Life on Eugenia Lake
***Rob Delduca Discusses Fishing On Lake Eugenia***
Growing up with a father who loved fishing, it was hard for me not to get into it. With the occasional trip to Buckhorn lake and cottage rentals, I never had the luxury of living on a lake until recently, when I took up temporary residence on Lake Eugenia. Let me begin by saying I was humbled at the opportunity and I did not take it for granted. Having lived in the area for several years, I was no stranger to fishing the lake, I have boated and canoed the lake and have pulled my fair share of smallmouth, largemouth and perch out of the lake, there is said to have a trout population but in 8 years, I have yet to catch one. Many years ago it was stocked and thrived but evidently, has since diminished. I have normally fished from shore on the north east end of the lake where the black creek runs into the lake, The creek is a graveyard for many trees that lived long ago, as is most of the lake. I have to admit, I thought I was going to do a lot of fishing while living on the lake, but I really haven’t.
A brief bit of history about the lake, in the early 1900’s, just under 2000 acres was purchased from local farmers, mostly farmland and was cleared (mostly, read below) and flooded to make way for a hydro electric dam on the beaver river. On the north west side of the lake, you will see the siphons and tubes running down into the valley to generate hydro power. In some areas of the lake, you will find remnants of old barns and foundations. On the west side of the lake is a damn, where you will find the deepest part of the lake at roughly 30-40 feet. This dam feeds into Eugenia Falls and the Beaver river continues.
If you are a stranger to the lake, are in a boat, please take warning that you cannot run full throttle along some areas of the lake, or near the shorelines as there is a ton of deadheads, lying just below the surface, ready to destroy or rip off any motor and prop you can throw at it. Same theory applies to fishing, be careful of your lure and bait as a bass will most definitely grab your bait and head for the nearest weed bed or log to wrap itself around. Also, it can get very busy with boat traffic, waterskiing, tubing and jet skis on weekends, keep an eye out. So now that I have given my warning, lets get to the fishing.
So, I have tried many techniques over the years. I have tried jigging, stick baits, spinner baits, top water baits, worms, crayfish, and spinners, to name a few. I still have the most luck with traditional worms or rapala type stick baits. I have fished the deep near the damn, the shallows along the causeway on the 8th concession, from a canoe, boat and from land and everywhere in between. While I have had varied success at any of the given points, the most success has been had from where I have taken residence (also in part that it is where most of my fishing takes place). Just to add, I am a catch and release fisherman and always exercise caution when handling fish to minimize stress.

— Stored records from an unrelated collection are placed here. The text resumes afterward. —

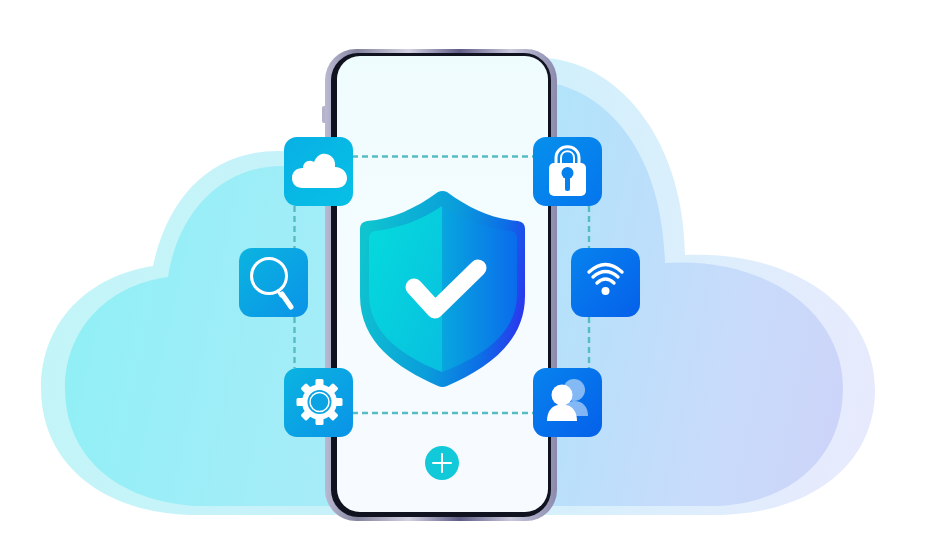
<!DOCTYPE html>
<html lang="en">
<head>
<meta charset="utf-8">
<title>Cloud security</title>
<style>
:root {
  --page: #ffffff;
  --ink: #10131f;
  --dash: #56bcc4;
  --white: #ffffff;
  --plus: #12c9d9;
}
html, body { margin: 0; padding: 0; background: var(--page); overflow: hidden; }
.artboard { display: block; width: 927px; height: 545px; }
.dashes { fill: none; stroke: var(--dash); stroke-width: 2.4; stroke-dasharray: 6 4; }
.glyph { fill: var(--white); }
.glyph-line { fill: none; stroke: var(--white); stroke-linecap: round; }
</style>
</head>
<body>
<svg class="artboard" viewBox="0 0 927 545" role="img" aria-label="Phone with a security shield in front of a cloud, surrounded by app icons">
  <defs>
    <linearGradient id="cloud-halo" gradientUnits="userSpaceOnUse" x1="60" y1="260" x2="870" y2="400">
      <stop offset="0" stop-color="#c3f5f8"/>
      <stop offset=".4" stop-color="#c8f1fa"/>
      <stop offset=".7" stop-color="#d9effc"/>
      <stop offset="1" stop-color="#e7eafd"/>
    </linearGradient>
    <linearGradient id="cloud-fill" gradientUnits="userSpaceOnUse" x1="90" y1="270" x2="830" y2="430">
      <stop offset="0" stop-color="#92eff6"/>
      <stop offset=".35" stop-color="#a5ecf8"/>
      <stop offset=".65" stop-color="#b8e0fb"/>
      <stop offset=".85" stop-color="#c8dbfa"/>
      <stop offset="1" stop-color="#ccd5f9"/>
    </linearGradient>
    <linearGradient id="phone-rim" x1="0" y1="0" x2="1" y2="0">
      <stop offset="0" stop-color="#b9b9d2"/>
      <stop offset=".14" stop-color="#85849f"/>
      <stop offset=".36" stop-color="#d3d2e3"/>
      <stop offset=".58" stop-color="#5f5c86"/>
      <stop offset=".8" stop-color="#c9c8dd"/>
      <stop offset="1" stop-color="#8b8aad"/>
    </linearGradient>
    <linearGradient id="screen" x1="0" y1="0" x2="0" y2="1">
      <stop offset="0" stop-color="#effcfe"/>
      <stop offset=".4" stop-color="#f4fcff"/>
      <stop offset="1" stop-color="#f7faff"/>
    </linearGradient>
    <linearGradient id="shield-rim" gradientUnits="userSpaceOnUse" x1="360" y1="270" x2="525" y2="300">
      <stop offset="0" stop-color="#0fc3cf"/>
      <stop offset=".5" stop-color="#0a9ddb"/>
      <stop offset=".8" stop-color="#0c6fe6"/>
      <stop offset="1" stop-color="#2a38ee"/>
    </linearGradient>
    <linearGradient id="shield-left" x1="0" y1="0" x2="1" y2="1">
      <stop offset="0" stop-color="#05dbdc"/>
      <stop offset="1" stop-color="#08bfe0"/>
    </linearGradient>
    <linearGradient id="shield-right" x1="0" y1="0" x2="1" y2="0">
      <stop offset="0" stop-color="#08a6de"/>
      <stop offset="1" stop-color="#0a6cec"/>
    </linearGradient>
    <linearGradient id="tile-cyan" x1="0" y1="0" x2="1" y2="1">
      <stop offset="0" stop-color="#08b0e4"/>
      <stop offset="1" stop-color="#06c0e6"/>
    </linearGradient>
    <linearGradient id="tile-sky" x1="0" y1="0" x2="1" y2="1">
      <stop offset="0" stop-color="#0bb4e0"/>
      <stop offset="1" stop-color="#0a93e8"/>
    </linearGradient>
    <linearGradient id="tile-azure" x1="0" y1="0" x2="1" y2="1">
      <stop offset="0" stop-color="#0690ec"/>
      <stop offset="1" stop-color="#0575ee"/>
    </linearGradient>
    <linearGradient id="tile-blue" x1="0" y1="0" x2="1" y2="1">
      <stop offset="0" stop-color="#0783ee"/>
      <stop offset="1" stop-color="#0560ea"/>
    </linearGradient>
    <rect id="tile" width="69" height="69" rx="13"/>
    <rect id="gear-tooth" x="-4" y="-23" width="8" height="10" rx="1.5"/>
  </defs>

  <g id="cloud">
    <path fill="url(#cloud-halo)" d="M190 515C100 512 41 462 41 388C41 322 88 276 153 266C168 196 212 151 278 151C296 151 312 154 328 160L440 90C470 68 510 57 546 58C624 64 684 146 685 255C790 250 875 306 875 390C875 462 815 512 722 515Z"/>
    <path fill="url(#cloud-fill)" d="M196 506C116 501 65 456 65 388C65 330 107 285 168 277C178 212 222 166 282 166C300 166 316 170 330 176L440 110C475 85 520 78 556 84C620 100 663 168 665 263C765 256 843 312 843 388C843 456 793 503 716 506Z"/>
  </g>

  <g id="phone">
    <rect x="322" y="106" width="6" height="17" rx="2" fill="#b4b3cb"/>
    <rect x="325" y="49" width="232" height="472" rx="31" fill="url(#phone-rim)"/>
    <rect x="331" y="53" width="220" height="464" rx="27" fill="var(--ink)"/>
    <rect x="337" y="56" width="211" height="456" rx="23" fill="url(#screen)"/>
  </g>

  <g id="connections" class="dashes">
    <path d="M352 156.500H535"/>
    <path d="M352 413H535"/>
    <path d="M294.500 206V248M294.500 317V368"/>
    <path d="M589 206V248M589 317V368"/>
  </g>

  <g id="shield">
    <path fill="url(#shield-rim)" d="M438 192Q442.500 190 447 192C470 209 493 219 518 221Q525 222 525 229V296C525 342 488 368 447 386Q442.500 388 438 386C397 368 360 342 360 296V229Q360 222 367 221C392 219 415 209 438 192Z"/>
    <path fill="url(#shield-left)" d="M442 206V372C404 357 369 334 369 294V238Q369 232 375 231C400 228 421 220 442 206Z"/>
    <path fill="url(#shield-right)" d="M442 206C464 220 486 228 511 231Q517 232 517 238V294C517 334 481 357 442 372Z"/>
    <path id="check" fill="none" stroke="var(--white)" stroke-width="17" stroke-linecap="round" stroke-linejoin="round" d="M414 287L435 310L478 268"/>
  </g>

  <g id="add-button">
    <circle cx="442" cy="463" r="17" fill="var(--plus)"/>
    <path class="glyph-line" stroke-width="2" d="M433 463H451M442 454V472"/>
  </g>

  <g id="icon-cloud">
    <use href="#tile" x="284" y="137" fill="url(#tile-cyan)"/>
    <path class="glyph" d="M303 188C296 188 292 184 292 178C292 172 296 168 303 168C303 162 309 159 314 162C317 155 322 153 326 154C332 155 336 160 335 167C342 167 347 172 347 178C347 184 343 188 336 188Z"/>
  </g>

  <g id="icon-search">
    <use href="#tile" x="239" y="248" fill="url(#tile-sky)"/>
    <circle class="glyph-line" cx="269" cy="276" r="17.500" stroke-width="3"/>
    <path class="glyph-line" stroke-width="3" d="M278 291L281 296"/>
    <path class="glyph-line" stroke-width="5" d="M282 294L291 307"/>
  </g>

  <g id="icon-settings">
    <use href="#tile" x="284" y="368" fill="url(#tile-sky)"/>
    <g class="glyph" transform="translate(319.500 402)">
      <circle r="17.500"/>
      <use href="#gear-tooth"/>
      <use href="#gear-tooth" transform="rotate(45)"/>
      <use href="#gear-tooth" transform="rotate(90)"/>
      <use href="#gear-tooth" transform="rotate(135)"/>
      <use href="#gear-tooth" transform="rotate(180)"/>
      <use href="#gear-tooth" transform="rotate(225)"/>
      <use href="#gear-tooth" transform="rotate(270)"/>
      <use href="#gear-tooth" transform="rotate(315)"/>
      <circle r="12" fill="#0aa4e4"/>
      <circle r="9.500" fill="#0aa4e4" stroke="var(--white)" stroke-width="1.500"/>
    </g>
  </g>

  <g id="icon-lock">
    <use href="#tile" x="533" y="137" fill="url(#tile-azure)"/>
    <path class="glyph-line" stroke-width="3" d="M556 165V158C556 143 579 143 579 158V165"/>
    <path class="glyph-line" stroke-width="2" d="M561 165V158C561 149 574 149 574 158V165"/>
    <rect class="glyph" x="549" y="163" width="37" height="33" rx="5"/>
    <circle cx="567.500" cy="173" r="6" fill="#0680ec"/>
    <rect x="565" y="174" width="5" height="17" rx="2" fill="#0680ec"/>
  </g>

  <g id="icon-wifi">
    <use href="#tile" x="571" y="248" fill="url(#tile-blue)"/>
    <circle class="glyph" cx="605.500" cy="291" r="4"/>
    <g class="glyph-line" stroke-width="3.400">
      <path d="M597 283Q605.500 275 614 283"/>
      <path d="M593 277Q605.500 266 618 277"/>
      <path d="M589 272Q605.500 257 622 272"/>
    </g>
  </g>

  <g id="icon-users">
    <use href="#tile" x="533" y="368" fill="url(#tile-blue)"/>
    <g class="glyph" opacity=".5">
      <circle cx="574" cy="390" r="11"/>
      <path d="M563 416C563 406 568 401 574 401C583 401 588 407 588 416Z"/>
    </g>
    <g class="glyph">
      <circle cx="562" cy="395" r="10.500"/>
      <path d="M547 421C547 411 552 406 558 405H566C572 406 577 411 577 421Z"/>
    </g>
  </g>
</svg>
</body>
</html>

If you are looking for some of the monster bass, a top water lure in and around stumps or weed beds is the obvious choice, but I have caught some of the bigger largemouth bass in open water at the mouth of the creek where it meets the lake. They lay in wait for baitfish and other food sources, and usually your lure or bait. There are signs posted around the lake encouraging catch and release of bass and trout, but this year so far, more than any other, I am seeing far more bass than I am perch. I have caught a total of 3 perch this year in roughly 40 hours of fishing. Last year at this time I would be in the hundreds, I am not sure what is to blame.

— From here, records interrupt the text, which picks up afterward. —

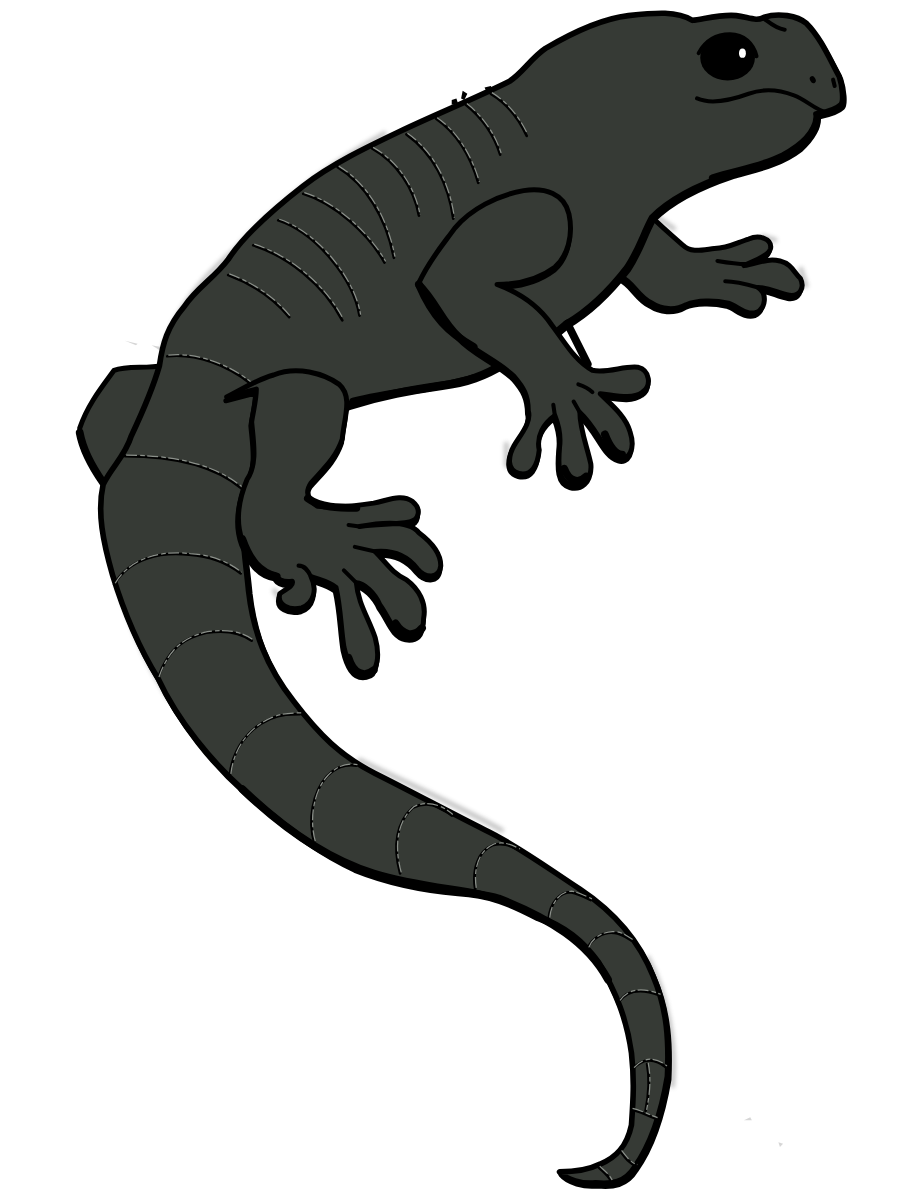
<!DOCTYPE html>
<html lang="en">
<head>
<meta charset="utf-8">
<title>Lizard illustration</title>
<style>
:root{--paper:#fff;--skin:#363a35;--ink:#000;--scale-light:#8b908a;--smudge:#777}
html,body{margin:0;padding:0;overflow:hidden;background:var(--paper)}
.lizard{display:block;width:905px;height:1200px}
.skin{fill:var(--skin);stroke:var(--ink);stroke-width:3.6;stroke-linejoin:round;stroke-linecap:round}
.limb{stroke-width:3.2}
.weight{fill:var(--ink);stroke:var(--ink);stroke-width:3.2;stroke-linejoin:round}
.line{fill:none;stroke:var(--ink);stroke-width:2.6;stroke-linecap:round;stroke-linejoin:round}
.heavy{stroke-width:5}
.band-ink{fill:none;stroke:var(--ink);stroke-width:1.7;stroke-linecap:round}
.band-light{fill:none;stroke:var(--scale-light);stroke-width:.8;stroke-dasharray:7 2 3 1.5}
.ink{fill:var(--ink)}
.shine{fill:var(--paper)}
.smudge{fill:none;stroke:var(--smudge);stroke-width:3;opacity:.45;filter:url(#soft)}
.speck{fill:var(--ink)}
.faint{fill:var(--smudge);opacity:.3}
</style>
</head>
<body>
<svg class="lizard" viewBox="0 0 579 768" preserveAspectRatio="none" role="img" aria-label="Dark grey lizard with a long curved tail">
<defs>
<filter id="soft"><feGaussianBlur stdDeviation="1.3"/></filter>
<path id="body" d="M349 31C366 21 385 12 402 10C420 8 433 7 443 13C451 12 462 9 471 10C479 11 484 14 489 11C498 8 510 10 516 15C525 24 531 38 537 49C539 55 540 65 538 67C534 71 527 72 522 73C524 78 519 87 511 94C498 104 482 107 468 111C447 118 429 127 417 139C411 150 409 159 401 171C391 184 379 197 362 207C350 218 338 225 324 231C309 240 298 244 282 246C262 249 244 252 222 259L158 320C153 340 157 356 159 378C162 404 170 426 188 449C204 470 218 484 240 495C264 507 288 520 310 531C331 541 351 556 371 569C392 583 409 602 418 625C427 646 428 667 427 689C423 713 416 733 406 747C400 757 391 758 381 757C373 758 362 755 358 750C366 750 376 749 384 745C394 741 401 734 404 720C405 705 406 692 404 674C401 652 394 635 383 616C373 602 362 593 343 586C326 577 312 571 292 570C270 568 246 563 226 555C202 544 178 526 155 505C136 488 114 462 101 434C88 413 79 391 72 368C66 347 62 328 66 310C72 298 80 292 84 279C92 262 98 248 102 234C104 220 107 209 118 196C126 184 137 178 146 166C157 149 176 133 194 119C212 105 235 94 256 84C279 73 304 63 326 52C334 47 340 37 349 31Z"/>
<path id="far-arm" d="M415 137C423 145 430 151 437 157C442 162 449 160 457 159C466 159 472 155 479 153C486 150 494 153 493 159C492 164 482 167 476 170C484 169 490 165 499 167C507 169 508 175 512 178C515 184 512 190 505 189C498 188 493 184 485 184C491 188 490 197 484 200C477 202 472 196 466 194C457 192 446 192 439 195C432 199 423 198 417 194C408 190 405 180 397 177Z"/>
<path id="near-arm" d="M268 181C275 166 283 157 291 146C301 134 318 125 335 122C349 120 361 124 364 137C367 151 363 164 355 171C343 180 330 182 318 182C334 188 345 196 353 208C362 220 368 231 379 237C389 239 399 234 408 235C416 237 417 247 411 251C404 256 394 253 384 252C391 259 400 266 403 276C407 288 402 295 396 293C386 290 383 275 371 264C371 275 376 287 378 297C379 307 372 312 365 310C357 308 357 298 358 286C359 278 357 271 355 266C348 271 343 279 345 288C344 298 340 305 332 303C324 301 325 292 329 285C334 277 340 270 338 263C338 253 335 248 329 241C319 231 303 225 294 215C283 205 280 193 268 181Z"/>
<path id="near-leg" d="M145 254C157 248 164 243 175 240C190 234 207 239 217 246C226 254 220 268 219 281C215 293 207 300 199 309C195 315 197 320 203 324C216 325 227 324 239 322C249 320 257 316 264 321C270 326 268 333 262 334C252 336 241 335 230 337C246 334 262 333 268 341C276 347 282 354 282 362C281 371 272 370 267 364C260 355 251 352 240 353C247 360 251 367 260 371C268 377 273 386 271 396C271 405 267 408 260 407C251 405 249 395 243 387C240 380 233 373 228 373C229 386 236 396 240 408C243 419 242 430 235 431C226 433 222 423 220 414C218 401 218 389 215 376C210 372 204 371 199 369C203 377 201 386 193 389C185 391 177 387 179 380C183 377 188 375 187 372C181 373 178 371 176 368C165 366 160 358 155 346C150 332 153 319 158 307C165 297 162 282 161 270C162 263 164 256 164 249Z"/>
<g id="tail-bands">
<path d="M107 228C126 226 146 234 161 246"/>
<path d="M80 292C106 292 135 296 155 313"/>
<path d="M73 374C83 357 103 353 121 355C135 356 145 360 154 367"/>
<path d="M101 434C108 414 119 408 132 405C144 403 154 405 161 410"/>
<path d="M147 496C149 479 159 466 173 460C180 457 186 457 192 457"/>
<path d="M201 539C197 525 200 507 209 497C215 491 220 489 228 490"/>
<path d="M256 559C251 541 254 526 264 517C272 513 281 515 289 522"/>
<path d="M304 569C302 556 306 545 315 541C321 539 326 541 332 544"/>
<path d="M351 588C352 578 358 571 365 571C370 572 374 574 378 576"/>
<path d="M376 607C378 601 386 596 393 597C397 597 401 600 404 602"/>
<path d="M396 641C401 634 409 632 422 637"/>
<path d="M405 684C411 677 419 677 426 683"/>
<path d="M404 710C409 711 414 714 420 716"/>
<path d="M397 737C400 741 403 745 407 746"/>
<path d="M383 747C386 750 389 752 391 756"/>
<path d="M414 681C416 691 415 701 413 711"/>
</g>
<g id="back-ribs">
<path d="M314 60C324 66 332 76 337 87"/>
<path d="M298 67C308 75 316 86 320 99"/>
<path d="M279 76C292 85 301 100 306 117"/>
<path d="M260 86C277 98 287 118 290 140"/>
<path d="M238 95C254 104 265 121 268 138"/>
<path d="M216 107C234 118 247 139 252 165"/>
<path d="M194 124C214 130 236 150 246 168"/>
<path d="M178 141C202 149 226 178 230 202"/>
<path d="M162 157C184 164 207 182 219 205"/>
<path d="M146 176C162 182 175 191 185 203"/>
</g>
</defs>

<g id="loose-ink">
<path class="smudge" d="M104 225C112 199 129 178 149 161C174 134 205 108 247 85M67 318C67 360 85 411 109 448M229 486C264 503 294 516 322 532M416 136L432 147M487 151L497 154M512 171L516 184M324 283L324 299M175 377L184 391M414 612C427 636 433 670 430 696"/>
<path class="speck" d="M296 58l3 2-2 4-2-1zM289 64l3-1 1 3-4 1zM310 56l4-1 1 2-4 1z"/>
<path class="faint" d="M80 218l8 2-1 1zM97 221l6 1-1 2zM476 717l4-2 1 2zM498 731l3 1-2 2z"/>
</g>

<g id="far-limbs">
<path class="skin limb" d="M104 234C93 236 81 234 73 237C65 248 56 259 51 274C50 285 58 297 66 309L84 290Z"/>
<path class="line heavy" d="M51 277C53 288 59 299 66 309"/>
<use href="#far-arm" class="weight" x="-1" y="2"/>
<use href="#far-arm" class="skin limb"/>
<path class="line" d="M459 167C465 168 471 169 477 169M464 180C471 180 478 182 485 184"/>
</g>

<g id="torso-and-tail">
<use href="#body" class="weight" x="1" y="2"/>
<use href="#body" class="skin"/>
<path class="line heavy" d="M523 75C522 85 514 93 501 100C487 107 472 109 456 114M226 257C252 250 281 249 303 242M155 505C179 528 207 549 239 559C268 568 296 569 319 575C352 588 376 603 389 627"/>
<use href="#tail-bands" class="band-ink"/>
<use href="#tail-bands" class="band-light" x=".7" y="-.7"/>
<use href="#back-ribs" class="band-ink"/>
<use href="#back-ribs" class="band-light" x=".7" y="-.7"/>
</g>

<g id="head">
<ellipse class="ink" cx="465.500" cy="37" rx="17.500" ry="14.500"/>
<path class="line" d="M447 34C452 25 459 22 467 22C476 22 482 28 484 36"/>
<ellipse class="shine" cx="475" cy="34" rx="2.200" ry="3"/>
<path class="line" d="M446 63C455 67 468 64 479 60C490 56 500 58 508 61C516 64 521 70 529 72"/>
<path class="line" d="M489 12C493 15 496 18 502 19"/>
<ellipse class="ink" cx="520" cy="51" rx="1.700" ry="2.400" transform="rotate(-30 520 51)"/>
<path class="line" d="M533 51l1 4"/>
</g>

<g id="near-limbs">
<use href="#near-arm" class="weight" x="-.5" y="2"/>
<use href="#near-arm" class="skin limb"/>
<path class="line" d="M379 251C376 248 373 247 370 246M371 264L367 257M355 266L354 259"/>
<path class="line heavy" d="M363 207L376 233M268 182C277 203 287 213 303 222M387 278C390 286 394 291 398 291M361 300C364 308 370 310 375 305"/>
<use href="#near-leg" class="weight" x="-.5" y="2.500"/>
<use href="#near-leg" class="skin limb"/>
<path class="line" d="M230 337L223 336M240 353L227 350M228 373L220 365M199 369C197 365 195 362 191 362"/>
<path class="line heavy" d="M197 319C205 325 217 325 228 325M155 345C160 359 166 366 177 369M223 421C226 431 233 434 239 429M253 399C258 407 265 408 270 402"/>
</g>
</svg>
</body>
</html>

One of the good things about fishing lake Eugenia is the very small amount of sunfish (the pumpkinseed and bluegill variety), which proves good for the avid fisherman but unfortunate for those with kids, although the perch population is good enough to keep the little ones occupied while you hunt for the big toad (Bass).
While I didn’t explain any breakthrough tips and tricks on how to land the monster bass, other than the normal weed bed and stumpy area, rest assured that if you are persistant, you will definitely land something. Throw a worm on a hook, put on a worm and bobber and you’ll be having fun in no time.
**Rob grew up in the Niagara Region. Since he was old enough to walk, he would be out fishing with his father, mostly in Lake Erie and the Kawarthas usually targeting bass, pickerel and perch and most recently, trout. Rob is a firearms enthusiast and enjoys target and skeet shooting, as well as deer hunting. A husband and father of two, he has begun to take his oldest daughter along on his fishing trips. This is Rob's second contribution to Quick Escapes**